Skopje, 07.07.2022 – At “Mother Teresa” University was organized a roundtable discussion with scientific experts in economics from our university and represented by the Economic Chamber of North-West Macedonia, who elaborated on the topic “The wave of price increase and the family budget in RNM”.
During the discussion the Rector Zeqiri emphasized that: “The family budget has been affected by the wave of price increases and poverty has increased, today poverty is over 22%, from this structure 8% are the working poor, 45% are unemployed, 7% pensioners and 32% other non-active people. Indicative is the increase in extreme poverty where over 3% of the resident population in the country lives today on $1.9 a day” – added Rector Zeqiri.
Rector Zeqiri says that “urgent government measures are needed to break the chain of poverty by paying financial aid to the poor and creating conditions for their employment”.
Bukurije Imeri Jusufi Ph.D., discussed about the topic “Basket of goods, price and wages” and emphasized that “in the structure of life expenses in the Republic of North Macedonia, the biggest part is food expenses with 40% during 2010-2022, while in European countries is around 19%. In addition to that, the increase in prices of existential products from 2021 to 2022 is 17%, which affects people’s life, but on the other hand the increase in prices is not followed with the increase of the minimum and average salary”, said lecturer Jusufi.
M.Sc. Ejup Abdullahi, a representative of the Economic Chamber of North-West Macedonia said that “the current situation of Covid-19 and the Russian aggression on Ukraine has affected us as entrepreneurs to find ourselves in a situation where the supply and sales planning is out of balance. Otherwise, the increase in the prices of the main resources for production, the increase in energy prices such as the price of oil derivatives, the enormous increase in electricity as the basis of operating expenses in transport and production, all these factors affect the regulation of the prices of final food products which weakens consumer power when our economy is based on consumption,’ says Abdullahi.

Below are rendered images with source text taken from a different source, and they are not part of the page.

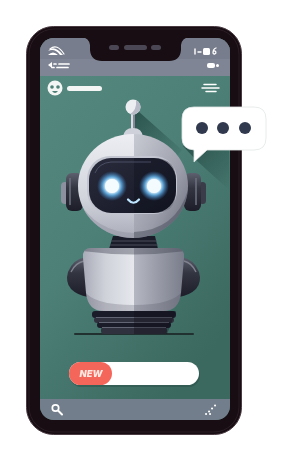
<!DOCTYPE html>
<html lang="en">
<head>
<meta charset="utf-8">
<title>Chatbot phone illustration</title>
<style>
:root{--frame:#170d12;--rim:#4a3a42;--bar:#7f8594;--ink:#1b1c2a;--coal:#30313e;--slate:#4a4d5b;--white:#fff;--red:#f4665a;--glow:#bfe6ff}
html,body{margin:0;background:var(--white);overflow:hidden}
svg{display:block;width:291px;height:461px}
.badge{font:italic 900 9.5px Inter,"Open Sans",sans-serif;fill:#ffe9e2}
.icon{fill:none;stroke:var(--white);stroke-linecap:round}
</style>
</head>
<body>
<svg viewBox="0 0 291 461" role="img" aria-label="Friendly robot with a speech bubble on a phone screen">
<defs>
<linearGradient id="teal" x1="0" y1="0" x2=".6" y2="1"><stop offset="0" stop-color="#568a81"/><stop offset=".5" stop-color="#4d8077"/><stop offset="1" stop-color="#3b685f"/></linearGradient>
<linearGradient id="headLeft" x1="0" y1="0" x2="0" y2="1"><stop offset="0" stop-color="#eceef3"/><stop offset=".6" stop-color="#d3d5dd"/><stop offset="1" stop-color="#a9abb8"/></linearGradient>
<linearGradient id="headRight" x1="0" y1="0" x2="1" y2="1"><stop offset="0" stop-color="#c8cad3"/><stop offset=".6" stop-color="#9a9ca9"/><stop offset="1" stop-color="#666978"/></linearGradient>
<linearGradient id="bodyLeft" x1="0" y1="0" x2="1" y2="0"><stop offset="0" stop-color="#a7a9b6"/><stop offset=".45" stop-color="#d0d2da"/><stop offset="1" stop-color="#e6e8ee"/></linearGradient>
<linearGradient id="bodyRight" x1="0" y1="0" x2="1" y2="0"><stop offset="0" stop-color="#b5b7c2"/><stop offset="1" stop-color="#777a88"/></linearGradient>
<linearGradient id="visorFill" x1="0" y1="0" x2="1" y2="1"><stop offset="0" stop-color="#2a2c3d"/><stop offset="1" stop-color="#141624"/></linearGradient>
<linearGradient id="armFill" x1="0" y1="0" x2="0" y2="1"><stop offset="0" stop-color="#5d606e"/><stop offset=".4" stop-color="#333541"/><stop offset="1" stop-color="#1c1d28"/></linearGradient>
<linearGradient id="shade" x1="0" y1="0" x2="1" y2="1"><stop offset="0" stop-color="#1e433e" stop-opacity=".75"/><stop offset="1" stop-color="#1e433e" stop-opacity="0"/></linearGradient>
<radialGradient id="eyeGlow"><stop offset="0" stop-color="#fff"/><stop offset=".42" stop-color="#e6f6ff"/><stop offset=".62" stop-color="#67b7ee" stop-opacity=".85"/><stop offset="1" stop-color="#3a7cc0" stop-opacity="0"/></radialGradient>
<clipPath id="screenClip"><rect x="40" y="38" width="190" height="382" rx="14"/></clipPath>
<clipPath id="headClip"><ellipse cx="133" cy="186" rx="55" ry="52"/></clipPath>
<clipPath id="bodyClip"><path id="bodyShape" d="M91 248H176Q185 248 184 258L181 293Q179 311 163 311H104Q88 311 86 293L83 258Q82 248 91 248Z"/></clipPath>
</defs>

<g id="phone">
<rect x="26.5" y="26.5" width="215" height="408" rx="27" fill="var(--frame)" stroke="var(--rim)"/>
<rect x="29" y="29" width="210" height="403" rx="25" fill="none" stroke="#2b1d24"/>
<g clip-path="url(#screenClip)">
<rect x="40" y="38" width="190" height="382" fill="url(#teal)"/>
<rect x="40" y="38" width="190" height="38" fill="var(--bar)"/>
<rect x="40" y="38" width="190" height="21" fill="#6f7484" opacity=".45"/>
<rect x="40" y="399" width="190" height="21" fill="#737e8c"/>
</g>
<path id="notch" d="M82 37Q89 38 90 45V50Q91 61 102 61H169Q180 61 181 50V45Q182 38 189 37Z" fill="var(--frame)"/>
<g id="speaker" fill="#4b4653"><rect x="109" y="45" width="10" height="5" rx="2.5"/><rect x="124" y="45" width="23" height="5" rx="2.5"/><rect x="151" y="45" width="10" height="5" rx="2.5"/></g>
</g>

<g id="status-bar" fill="var(--white)">
<path d="M48 51Q54 44 63 55H60Q55 48 48 51ZM48 55Q53 50 58 55Z"/>
<path d="M50 49Q57 43 64 54" class="icon" stroke-width="1.2"/>
<path d="M48 65L52 62V68Z"/>
<path class="icon" stroke-width="1.7" d="M54 64H56M59 64H69M52 67.500H54M57 67.500H68"/>
<path class="icon" stroke-width="1.4" d="M195 49V54M198 52H201"/>
<rect x="203" y="48" width="7" height="7" rx="1.500"/>
<path class="icon" stroke-width="1.3" d="M216 48Q213 49 213 53A1.500 1.500 0 1 0 214 51"/>
<rect x="207" y="63" width="8" height="5" rx="2"/><circle cx="217.500" cy="65.500" r="1.500"/>
</g>

<g id="chat-header">
<circle cx="55" cy="88" r="7.500" fill="#f2f5f3"/>
<g fill="#4d7f77"><circle cx="52" cy="87" r="1.800"/><circle cx="58" cy="87" r="1.800"/><path d="M52 91H58Q55 95 52 91Z"/></g>
<rect x="67" y="86" width="35" height="5" rx="2.500" fill="#f2f5f3"/>
<path class="icon" stroke-width="1.500" d="M204 84.500H216M202 88H219M206 91.500H216"/>
</g>

<g id="cast-shadows">
<path d="M138 111L182 150L172 162L134 136V116Z" fill="url(#shade)"/>
<path d="M183 146L196 160L229 190V150Z" fill="url(#shade)"/>
</g>

<g id="robot">
<g id="antenna">
<rect x="131" y="110" width="4" height="22" fill="#d9dbe2"/><rect x="133" y="110" width="2" height="22" fill="#858896"/>
<circle cx="133" cy="107" r="7.500" fill="#eceef2"/><path d="M136 100A7.500 7.500 0 0 1 130 114Q137 110 136 100Z" fill="#b9bcc8"/>
<path d="M123 137Q124 128 133 128Q142 128 143 137Z" fill="#cfd1da"/>
</g>
<g id="ears">
<rect x="61" y="182" width="8" height="22" rx="4" fill="#8d909e"/>
<rect x="66" y="173" width="17" height="38" rx="6" fill="url(#armFill)"/>
<rect x="199" y="182" width="7" height="22" rx="3.500" fill="#3a3c4a"/>
<rect x="184" y="173" width="17" height="38" rx="6" fill="url(#armFill)"/>
<path d="M70 178V205M196 178V205" stroke="#6e7180" stroke-width="1.500"/>
</g>
<g id="neck">
<path d="M113 236H155L158 249H109Z" fill="var(--ink)"/>
<path d="M111 241H157M110 245H158" stroke="var(--slate)"/>
</g>
<g id="head" clip-path="url(#headClip)">
<rect x="78" y="134" width="56" height="105" fill="url(#headLeft)"/>
<rect x="134" y="134" width="55" height="105" fill="url(#headRight)"/>
<path d="M78 200Q96 232 134 233V239H78Z" fill="#8e919f" opacity=".45"/>
<path d="M188 190Q176 230 134 232V239H189Z" fill="#4b4e5d" opacity=".5"/>
</g>
<g id="face">
<rect x="87" y="156" width="90" height="58" rx="23" fill="#c3c6d0"/>
<rect x="89" y="158" width="87" height="55" rx="22" fill="url(#visorFill)"/>
<path d="M134 158H154Q176 158 176 180V191Q176 213 154 213H134Z" fill="#0e101c" opacity=".35"/>
<path d="M95 173Q99 163 111 162H151" fill="none" stroke="#5b5f76" opacity=".7"/>
<g id="eyes"><circle cx="112" cy="186" r="15" fill="url(#eyeGlow)"/><circle cx="154" cy="186" r="15" fill="url(#eyeGlow)"/><circle cx="112" cy="186" r="7" fill="#f4fbff"/><circle cx="154" cy="186" r="7" fill="#f4fbff"/></g>
<path d="M128 199.500Q133.500 206 139 199.500" fill="none" stroke="var(--glow)" stroke-width="2.200" stroke-linecap="round"/>
</g>
<g id="arms" fill="url(#armFill)">
<path d="M86 257Q73 259 68 272Q65 282 71 289Q77 295 88 297Z"/>
<path d="M181 257Q194 259 199 272Q202 282 196 289Q190 295 179 297Z"/>
<path d="M71 272Q75 263 84 261M196 272Q192 263 184 261" fill="none" stroke="#80838f" stroke-width="1.300"/>
</g>
<g id="torso" clip-path="url(#bodyClip)">
<rect x="82" y="247" width="52" height="65" fill="url(#bodyLeft)"/>
<rect x="134" y="247" width="52" height="65" fill="url(#bodyRight)"/>
<path d="M82 247H186V251Q134 258 82 251Z" fill="#3b3d4b" opacity=".4"/>
<path d="M84 290Q92 305 134 305Q174 305 183 290V312H84Z" fill="#4b4e5e" opacity=".25"/>
</g>
<g id="base">
<path d="M75 334H193" stroke="#20312f" stroke-width="2" stroke-linecap="round"/>
<rect x="92" y="311" width="84" height="7" rx="3" fill="var(--ink)"/>
<rect x="94" y="317" width="80" height="6" rx="3" fill="var(--coal)"/>
<rect x="97" y="322" width="74" height="6" rx="3" fill="var(--ink)"/>
<rect x="101" y="327" width="66" height="7" rx="3" fill="var(--coal)"/>
<path d="M96 317.500H172M99 322.500H169M102 327.500H166" stroke="#626574"/>
<path d="M134 311H176L167 334H134Z" fill="#0d0e18" opacity=".35"/>
</g>
</g>

<g id="speech-bubble">
<path d="M194 107H254Q266 107 266 119V138Q266 150 254 150H207L194 162V150Q182 149 182 138V119Q182 107 194 107Z" fill="var(--white)" stroke="#e3e7e8" stroke-width=".8"/>
<g fill="#30394d"><circle cx="202" cy="128" r="6"/><circle cx="223" cy="128" r="6"/><circle cx="245" cy="128" r="6"/></g>
</g>

<g id="message-field">
<rect x="70" y="364" width="130" height="23" rx="11.500" fill="#274c46" opacity=".45"/>
<rect x="69" y="362" width="130" height="23" rx="11.500" fill="var(--white)"/>
<rect x="69" y="362" width="43" height="23" rx="11.500" fill="var(--red)"/>
<text class="badge" x="79.500" y="377" textLength="23" lengthAdjust="spacingAndGlyphs">NEW</text>
</g>

<g id="bottom-bar">
<circle class="icon" cx="55.500" cy="408" r="3.200" stroke-width="1.700"/><path class="icon" stroke-width="2" d="M58.500 411L62 414.500"/>
<path class="icon" stroke-width="2" d="M206 414H206.100M209 411.500H209.100M212 408.500H212.100M215 405.500H215.100M210 414H210.100"/>
</g>
</svg>
</body>
</html>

Rilind Ademi Ph.D., gave special attention to the topic “Factors influencing the increase in prices”, emphasizing that inflation is mainly an imported phenomenon and a consequence of an increase in prices in the energy sector and in the food sector. In addition to this, we can note that the fiscal and monetary policy was expansive during 2020 and 2021, which gave a boost to the return of local demand, and in the context of the breakdown of global supply chains, this has also given a boost to inflation as an economic phenomenon’ – said lecturer Ademi.
Lecturer Zana Beqiri Luma had research on “Consumer Price Index Structures” which presented the results of an empirical study regarding the determinants of inflation in the RNM for the time period 2005-2022”. The econometric model (ARDL) showed that domestic inflation is largely imported – an increase of 1 p.p. in the inflation rate of EU countries causes an increase of 0.9 p.p. in local inflation. Other relevant factors that determined the rate of inflation during this period were the base interest rate, the effective exchange rate and final consumption as components of aggregate demand.’ – said lecturer Luma.
During the discussion, the need for accurate and up-to-date data was emphasized as a prerequisite for rigorous empirical studies that would have provided well-informed recommendations for the development of state policies. Also, at this roundtable discussion special attention was given to the attendees by opening the interactive debate on the topic and issues which concerns our citizens on a daily basis.